In a time of political turmoil in the United States, where Republicans and Democrats cannot agree on anything, oral history has caused similar debate among communication scholars. The term oral history falls under the large cloud of communication, which in a way is exactly what history is. Specifically, oral history gathers personal observations of historical events or significance through documented/recorded interviews. So, why is this still not a well-respected practice of history to many? Ronald Grele argues that the criticisms of oral history fell into three areas: interviewing, standards of preparation, and methodology. He touched on the importance of the role and training of the oral historian, specifically how many interviewers are poorly trained leading to a large variation scale in the quality of the interview. In addition, according to Alessandro Portelli, a major problem posed by oral sources is that of verification. These are all valid claims, which is why the oral historian must be consistent in their procedure of asking the questions, addressing their source, and most importantly, as Paul Thompson states, “the oral historian has to be a good listener” (Thompson, 28). Thompson went on to discuss how oral history allows for heroes from all different economic backgrounds, social rankings, and appearances. In other words, oral history gives everyone a voice, through unrestricted and multiple points of view. The greatest part of oral history is that it allows for true emotion to be captured. Instead of using an exclamation mark to demonstrate excitement, the oral historian can read the facial expressions or listen to the pauses and deep breaths of the person they are conducting the interview on. If used correctly, this form of communication could modernize and spark the historical field.
Keith Oddo is a senior Rhetoric & Communication Studies/History double major at the University of Richmond, where he is also a member of the men’s basketball team. He is a dynamic self-starter, poised to leverage outstanding communication skills and Division 1 basketball experience in the sports industry.

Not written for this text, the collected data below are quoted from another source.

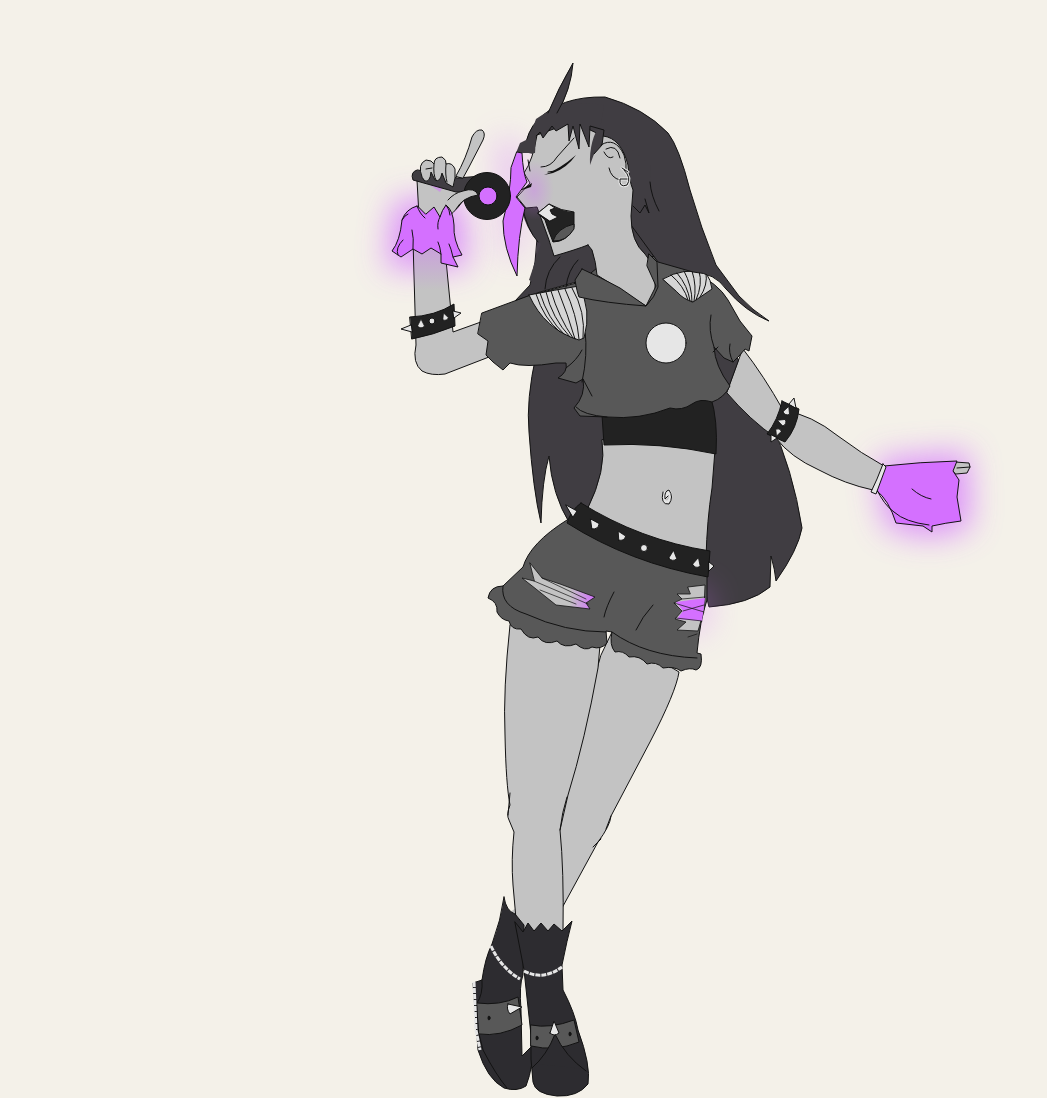
<!DOCTYPE html>
<html lang="en">
<head>
<meta charset="utf-8">
<title>Punk singer</title>
<style>
:root{--paper:#f4f1e9;--skin:#c3c3c3;--hair:#403d42;--cloth:#585858;--black:#222222;--boot:#2d2c30;--neon:#d470ff;--metal:#e6e6e6;--ink:#121212}
html,body{margin:0;height:100%;overflow:hidden;background:var(--paper)}
svg{display:block;width:1047px;height:1098px}
.figure{stroke:var(--ink);stroke-width:1;stroke-linejoin:round;stroke-linecap:round}
.skin{fill:var(--skin)}
.hair{fill:var(--hair)}
.cloth{fill:var(--cloth)}
.black{fill:var(--black)}
.boot{fill:var(--boot)}
.neon{fill:var(--neon)}
.metal{fill:var(--metal)}
.strap{fill:#d6d6d6}
.ink{fill:var(--ink)}
.line{fill:none}
.bare{stroke:none}
.ring{fill:none;stroke:var(--metal);stroke-width:3}
.chain{fill:none;stroke:var(--metal);stroke-width:3;stroke-dasharray:5 1;stroke-linecap:butt}
.glow{fill:var(--neon);stroke:none;filter:url(#soft-glow)}
</style>
</head>
<body>
<svg viewBox="0 0 1047 1098" role="img" aria-label="Punk singer with long dark hair shouting into a microphone, with glowing purple cuffs">
<defs>
<filter id="soft-glow" x="-80%" y="-80%" width="260%" height="260%"><feGaussianBlur stdDeviation="16"/></filter>
<linearGradient id="forearm-light" x1="0" y1="0" x2="0" y2="1"><stop offset="0" stop-color="#d470ff" stop-opacity=".4"/><stop offset="1" stop-color="#d470ff" stop-opacity="0"/></linearGradient>
<radialGradient id="face-light"><stop offset="0" stop-color="#d470ff" stop-opacity=".35"/><stop offset="1" stop-color="#d470ff" stop-opacity="0"/></radialGradient>
<linearGradient id="rip-light"><stop offset=".65" stop-color="#c3c3c3"/><stop offset="1" stop-color="#d470ff"/></linearGradient>
<path id="spike" d="M-5 3L0-7 5 3Q0 8-5 3Z"/>
</defs>
<rect width="1047" height="1098" fill="var(--paper)"/>

<g class="figure">
<g id="back-hair" class="hair">
<path d="M532 190Q543 240 530 285L515 301 540 292 620 270 675 275 650 210Z"/>
<path d="M536 355Q526 400 529 432Q533 490 541 523Q542 480 549 456Q552 495 570 524L620 500 700 570 709 607Q750 604 770 587L771 556Q775 570 776 581Q798 550 802 528Q793 470 770 420L728 340 600 300Z"/>
</g>

<g id="glow-light">
<path class="glow" opacity=".75" d="M395 200H462L468 268H386Z"/>
<path class="glow" opacity=".75" d="M876 460L968 452 970 528 930 537 886 528Z"/>
<path class="glow" opacity=".38" d="M497 135L524 148 521 255 505 260Z"/>
<path class="glow" opacity=".35" d="M678 588L711 590 706 632 680 632Z"/>
</g>

<g id="legs" class="skin">
<path d="M601 655L612 632 679 672Q676 692 650 742L611 816Q610 826 598 842L562 908 520 900 560 800Z"/>
<path class="bare" d="M520 905L509 913 516 930 530 925Z"/>
<path d="M510 625Q503 690 505 735Q506 785 510 805Q506 815 509 820L514 832Q511 860 513 885L517 930 563 932Q564 870 560 830L568 795Q585 740 598 668L600 645Z"/>
<path class="line" d="M510 793L508 815M560 830Q562 812 567 797M611 816L606 829M601 839L593 847"/>
</g>

<g id="back-boot">
<path class="boot" d="M504 897Q506 911 515 914L524 925 523 975Q519 985 521 1010L522 1056 532 1046Q534 1065 526 1086Q517 1092 504 1088Q487 1079 478 1050L473 983 482 980Q485 958 492 944Q501 920 504 897Z"/>
<path class="cloth" d="M477 1003Q500 1006 518 997L522 1025Q500 1037 479 1034Z"/>
<path class="line" d="M482 980Q483 995 477 1003M479 1034L483 1050Q496 1075 507 1088"/>
<path class="chain" d="M474 982L476 1030 480 1050M491 946Q501 968 520 979"/>
<path class="metal" d="M508 1004L522 1007 510 1014Q506 1009 508 1004Z"/>
<ellipse class="ink" cx="489" cy="1018" rx="1" ry="2"/>
</g>
<g id="front-boot">
<path class="boot" d="M515 922L523 932 528 923 534 931 541 923 548 931 554 924 562 931 572 921Q567 940 562 965L563 990Q575 1013 578 1030Q591 1065 588 1084Q578 1097 557 1096Q535 1094 533 1082Q530 1060 531 1035L524 970Z"/>
<path class="cloth" d="M531 1025Q550 1029 574 1020L579 1042Q555 1052 531 1046Z"/>
<path class="boot bare" d="M536 1064Q548 1052 555 1034Q564 1054 584 1069Z"/>
<path class="line" d="M532 1068Q547 1055 555 1034Q565 1056 586 1071"/>
<path class="chain" d="M524 971Q543 981 562 967"/>
<path class="metal" d="M550 1033L554 1021 559 1033Q554 1037 550 1033Z"/>
<ellipse class="ink" cx="537" cy="1038" rx="1" ry="2"/><ellipse class="ink" cx="570" cy="1034" rx="1" ry="2"/>
</g>

<g id="torso">
<path class="skin" d="M602 440Q607 470 587 510L640 550 706 558Q707 520 712 488L715 450Z"/>
<path class="black" d="M602 415L604 445Q660 442 716 454Q718 420 711 398Z"/>
<path class="ring" d="M665 493Q661 503 668 502Q673 497 669 491L666 497"/>
<path class="line" d="M663 492Q660 505 669 504Q674 497 669 490Q664 491 665 499L668 496"/>
</g>

<g id="shorts">
<path class="cloth" d="M567 520Q530 543 523 567L503 586Q490 586 488 598Q498 602 497 612Q501 620 509 621Q511 630 521 629Q528 641 538 637Q545 646 557 641Q564 649 576 644Q585 652 592 647Q601 650 607 643L606 631 612 632Q609 645 615 652Q623 650 629 657Q640 655 647 664Q656 661 663 668Q674 666 681 671Q690 667 696 670Q703 668 701 654L697 653Q700 620 707 600V565Z"/>
<path class="line" d="M503 586Q500 606 526 614Q565 632 606 632M612 632Q645 656 697 658M614 592Q606 607 604 617M653 605Q642 617 636 630"/>
<g id="left-rip">
<path fill="url(#rip-light)" stroke-width=".8" d="M530 563L542 578 560 584 595 597 586 603 590 609 556 605 536 589 522 578 534 581Z"/>
<path class="line" d="M534 581L588 604M542 578L586 599M540 590L576 604" stroke-width=".7"/>
</g>
<g id="right-rip">
<path class="skin" stroke-width=".8" d="M688 587L705 585 704 610 698 631 677 630 686 622 675 619 682 611 674 603 682 599 677 594 690 594Z"/>
<path class="neon bare" d="M676 602L705 598 702 621 677 619 683 611Z"/>
<path class="line" d="M682 599L705 597M674 603L704 612M683 611L704 605M676 618L702 621M688 637L697 634" stroke-width=".7"/>
</g>
</g>

<g id="belt">
<path class="black" d="M581 503Q640 540 710 551L708 577Q630 563 567 523Q571 510 581 503Z"/>
<g class="metal">
<path d="M566 505L577 511 573 517Z"/><path d="M709 562L714 566 709 571Z"/>
<use href="#spike" transform="translate(594 524) rotate(-35) scale(.9)"/>
<use href="#spike" transform="translate(621 536) rotate(-30) scale(.8)"/>
<circle cx="644" cy="548" r="3.5"/>
<use href="#spike" transform="translate(673 556) rotate(5) scale(.8)"/>
<use href="#spike" transform="translate(697 563) rotate(15) scale(.8)"/>
</g>
</g>

<g id="right-arm">
<path class="skin" d="M743 349Q764 376 783 410Q812 415 838 436Q862 454 884 466L873 490Q845 484 819 470Q790 457 776 438Q750 420 727 393Z"/>
<path class="black" d="M782 401L799 409Q797 428 785 442L767 434Q778 420 782 401Z"/>
<g class="metal">
<path d="M789 404L794 398 796 408Z"/><path d="M771 435L771 442 777 438Z"/>
<use href="#spike" transform="translate(787 411) rotate(20) scale(.7)"/><use href="#spike" transform="translate(782 422) rotate(-70) scale(.7)"/><use href="#spike" transform="translate(778 432) rotate(200) scale(.6)"/>
</g>
<path class="skin" d="M948 465L955 462 969 463 970 467 967 473 956 474Z"/>
<path class="line" d="M957 468L970 467"/>
<path class="neon" d="M884 466Q920 462 957 461L953 471 959 480 957 497 961 521Q945 523 932 526L932 532 923 526 896 523Q889 500 876 490Z"/>
<path class="line" d="M912 489Q921 497 931 499M876 488Q884 505 894 512Q905 522 929 525"/>
<path class="metal" d="M883 464L886 467 876 494 871 492Q877 480 883 464Z"/>
</g>

<g id="left-arm">
<path class="skin" d="M413 240L416 345Q412 363 422 371Q431 376 445 374L489 357 492 318 453 332 445 250Z"/>
<path class="bare" fill="url(#forearm-light)" d="M414 248H445L448 290H414Z"/>
<path class="black" d="M410 317Q435 316 454 304L455 326Q433 335 412 339Z"/>
<g class="metal">
<path d="M411 325L401 329 412 332Z"/><path d="M453 311L461 313 454 318Z"/>
<use href="#spike" transform="translate(421 324) scale(.7)"/><circle cx="432" cy="321" r="3"/><use href="#spike" transform="translate(445 317) rotate(-20) scale(.6)"/>
</g>
</g>

<g id="shirt">
<path class="cloth" d="M482 313L528 296 580 282 597 268 660 255 693 272Q718 283 728 300L740 321 752 336 749 351 745 349 739 356 733 362 724 358 714 347Q715 366 730 386Q724 398 712 402Q700 398 692 404Q682 411 670 408Q640 420 607 417L580 416 574 408Q586 395 583 379L576 383 558 378Q568 372 566 363L556 363Q525 368 510 363L503 370 493 362 486 355 488 341 478 334Z"/>
<path class="line" d="M585 330Q588 355 582 382M566 368Q577 360 582 350M607 417Q583 415 576 407M714 347Q708 330 711 315M713 352L718 347M592 396L583 379M733 362Q728 352 730 344"/>
<path class="strap" d="M529 295Q555 290 579 286Q592 310 584 338L579 340Q545 330 529 295Z"/>
<path class="line" d="M536 294Q544 319 560 332M540 293Q548 319 564 334M546 292Q552 318 570 337M551 291Q559 318 573 338M558 290Q568 315 575 339M565 289Q577 315 579 339M572 288Q586 312 583 338"/>
<path class="strap" d="M663 279Q684 267 706 273Q711 280 712 289L693 302Q683 299 677 292Z"/>
<path class="line" d="M671 275Q684 286 688 300M677 273Q688 286 690 301M684 271Q692 286 692 302M692 271Q697 286 694 301M699 271Q703 284 696 300M706 273Q708 285 700 297"/>
</g>
<circle id="shirt-badge" class="metal" cx="666" cy="343" r="20"/>

<g id="crown-hair" class="hair">
<path d="M524 152Q527 130 538 120Q560 96 605 97Q644 108 668 133Q679 147 690 190Q701 228 716 265L739 296Q752 310 769 321Q746 312 726 289Q715 273 693 272L658 262 631 225 600 150Z"/>
<path class="bare" d="M632 192L640 213 645 205 649 213 644 195 659 211Q649 190 650 165L620 140Z"/>
<path class="line" d="M633 206L640 213 645 205 649 213 645 199M659 211Q651 196 650 182"/>
<path class="bare" d="M520 200Q524 230 541 244L529 280 545 288 585 268 600 245Z"/>
<path d="M522 205Q527 230 538 242M545 289Q546 270 560 257M566 287Q568 270 578 260" class="line"/>
</g>

<g id="head">
<path class="skin" d="M588 245L592 250Q596 262 597 275L646 306Q657 293 655 288Q657 268 645 254Q631 242 631 216L633 190Q629 180 628 165Q621 138 603 136L573 122 537 135Q533 160 524 173L530 183 517 197 526 208 537 207 549 240 554 256Q575 250 588 245Z"/>
<ellipse class="bare" cx="534" cy="190" rx="20" ry="30" fill="url(#face-light)"/>
<path class="cloth" d="M582 269L575 280Q577 292 579 297Q605 303 646 306L620 288Q600 277 582 269ZM649 254L657 262 658 287Q655 297 646 306L656 286 647 266Z"/>
<path class="hair bare" d="M533 139L540 132 543 138 552 126 556 131 568 124 569 141 573 126 579 149 580 124 589 147 590 126 604 130 602 145 594 154 590 165Q589 140 601 123L604 105Q565 98 536 119L524 152 533 154Z"/>
<path class="line" d="M533 153V139L540 132 543 138 552 126 556 131 568 124 569 141 573 126 579 149 580 124 589 147 590 126 604 130 602 145 594 154"/>
<path class="hair bare" d="M546 119Q557 89 573 63Q571 90 557 115Z"/>
<path class="line" d="M548 113Q558 89 573 63Q571 90 557 113"/>
<path class="line" d="M601 145Q615 136 624 155Q627 164 626 172M606 149Q617 143 620 158M609 168Q611 178 620 180M604 152Q608 160 613 157"/>
<path class="ring" d="M624 170Q632 178 627 185Q619 188 620 179L627 179M622 168L628 172"/>
<path class="line" d="M624 170Q632 178 627 185Q619 188 620 179L627 179M622 168L628 172"/>
<path class="line" d="M541 167Q551 167 557 157L574 138M530 171L528 160M548 172L555 171"/>
<path class="ink bare" d="M544 175Q560 169 576 155Q567 168 553 173ZM519 191L532 183 531 187Z"/>
<path class="black" d="M538 213L549 204Q561 211 574 212L574 227Q567 242 553 242Q548 230 545 220Z"/>
<path class="cloth" d="M553 241Q557 228 574 224V229Q566 242 553 241Z"/>
<path class="metal" d="M538 213L549 204 555 208 550 210 552 214 558 217 550 221Z"/>
</g>
<g id="neon-fringe">
<path class="hair bare" d="M520 143L536 135 535 153 516 153Z"/>
<path class="neon" d="M517 152L522 153Q523 173 527 182L516 197 525 208Q518 235 517 276Q503 248 503 221Q511 190 511 168Z"/>
</g>

<g id="microphone-hand">
<path class="skin" d="M417 180L419 216 447 218Q460 207 466 196L478 195 471 188 450 176Z"/>
<path class="neon bare" d="M424 181L446 182 440 192Z" opacity=".5"/>
<path class="hair" d="M417 170Q410 172 413 180L456 192 480 193 481 176 458 178Z"/>
<circle class="black" cx="487" cy="196" r="23.5"/>
<circle class="neon" cx="488" cy="196" r="9"/>
<path class="skin" d="M456 176Q466 159 472 137Q476 129 482 130Q486 133 483 140L469 167 463 178Z"/>
<path class="skin" d="M422 177Q417 164 426 160Q432 160 434 164Q434 157 442 157Q447 160 446 164Q452 162 455 169Q456 178 453 187L446 183 442 173Q440 183 435 180L431 172Q430 183 425 181Z"/>
<path class="line" d="M434 164Q433 175 436 180M446 164Q445 175 447 182M426 169L432 168"/>
<path class="skin bare" d="M448 200Q454 193 463 191Q475 187 478 195Q463 197 456 209Z"/>
<path class="line" d="M448 200Q454 193 463 191Q475 187 478 195Q463 197 456 209"/>
<path class="neon" d="M417 206Q406 209 402 220Q400 241 392 251L401 257 413 249 422 254 431 248 441 254 441 263 458 267 453 257 462 255Q453 240 454 225Q453 210 446 205Q442 210 440 217L434 207 426 214Z"/>
<path class="line" d="M417 206Q420 214 425 218M440 217Q437 222 438 229M402 220Q405 215 408 214M413 249Q414 238 412 230M441 254Q440 246 438 242M398 255Q395 248 403 240M453 257Q451 248 449 244M446 205Q450 210 450 215"/>
</g>
</g>
</svg>
</body>
</html>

In addition, Keith looks forward to working with Dr. Maurantonio and Marissa in a small classroom setting, furthering his knowledge of communication studies and expanding his viewpoints on controversial/current issues.